> EXTRACTED INFORMATION
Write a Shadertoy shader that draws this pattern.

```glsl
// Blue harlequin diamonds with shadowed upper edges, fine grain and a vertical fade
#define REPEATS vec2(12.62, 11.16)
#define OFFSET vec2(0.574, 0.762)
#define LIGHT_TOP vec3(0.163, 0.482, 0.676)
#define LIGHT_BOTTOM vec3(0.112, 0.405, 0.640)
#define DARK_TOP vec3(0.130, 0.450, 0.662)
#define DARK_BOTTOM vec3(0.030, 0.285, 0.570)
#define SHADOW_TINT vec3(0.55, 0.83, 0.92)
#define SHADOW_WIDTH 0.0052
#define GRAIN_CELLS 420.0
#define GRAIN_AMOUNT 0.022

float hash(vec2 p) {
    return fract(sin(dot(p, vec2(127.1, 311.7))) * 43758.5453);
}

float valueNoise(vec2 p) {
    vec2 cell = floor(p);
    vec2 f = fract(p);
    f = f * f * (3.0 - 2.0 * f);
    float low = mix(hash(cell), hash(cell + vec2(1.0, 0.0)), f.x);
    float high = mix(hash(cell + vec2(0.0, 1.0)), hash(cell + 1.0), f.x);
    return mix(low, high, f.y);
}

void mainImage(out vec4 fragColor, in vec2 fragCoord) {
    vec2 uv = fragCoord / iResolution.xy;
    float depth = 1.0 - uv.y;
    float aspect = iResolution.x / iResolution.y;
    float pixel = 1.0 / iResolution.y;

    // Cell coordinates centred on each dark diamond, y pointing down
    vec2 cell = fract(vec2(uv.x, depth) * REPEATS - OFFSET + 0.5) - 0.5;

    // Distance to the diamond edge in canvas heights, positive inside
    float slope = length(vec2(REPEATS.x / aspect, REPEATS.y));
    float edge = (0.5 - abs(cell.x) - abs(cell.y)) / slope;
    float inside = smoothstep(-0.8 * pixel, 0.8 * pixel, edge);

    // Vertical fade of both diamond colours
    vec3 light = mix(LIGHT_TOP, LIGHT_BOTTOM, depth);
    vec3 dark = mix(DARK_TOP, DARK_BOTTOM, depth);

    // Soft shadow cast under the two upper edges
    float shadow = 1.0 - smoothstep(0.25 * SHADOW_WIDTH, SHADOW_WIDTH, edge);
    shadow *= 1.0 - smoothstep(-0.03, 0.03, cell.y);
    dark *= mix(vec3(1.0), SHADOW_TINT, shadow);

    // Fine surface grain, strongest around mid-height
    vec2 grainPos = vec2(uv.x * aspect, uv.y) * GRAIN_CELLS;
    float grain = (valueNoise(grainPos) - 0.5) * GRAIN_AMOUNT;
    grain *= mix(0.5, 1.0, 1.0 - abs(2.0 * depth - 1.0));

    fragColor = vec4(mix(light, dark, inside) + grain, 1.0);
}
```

> TASK REQUIREMENTS
Reproduce each line of the material that mentions "depth".

> TASK SOLUTION
    float depth = 1.0 - uv.y;
    vec2 cell = fract(vec2(uv.x, depth) * REPEATS - OFFSET + 0.5) - 0.5;
    vec3 light = mix(LIGHT_TOP, LIGHT_BOTTOM, depth);
    vec3 dark = mix(DARK_TOP, DARK_BOTTOM, depth);
    grain *= mix(0.5, 1.0, 1.0 - abs(2.0 * depth - 1.0));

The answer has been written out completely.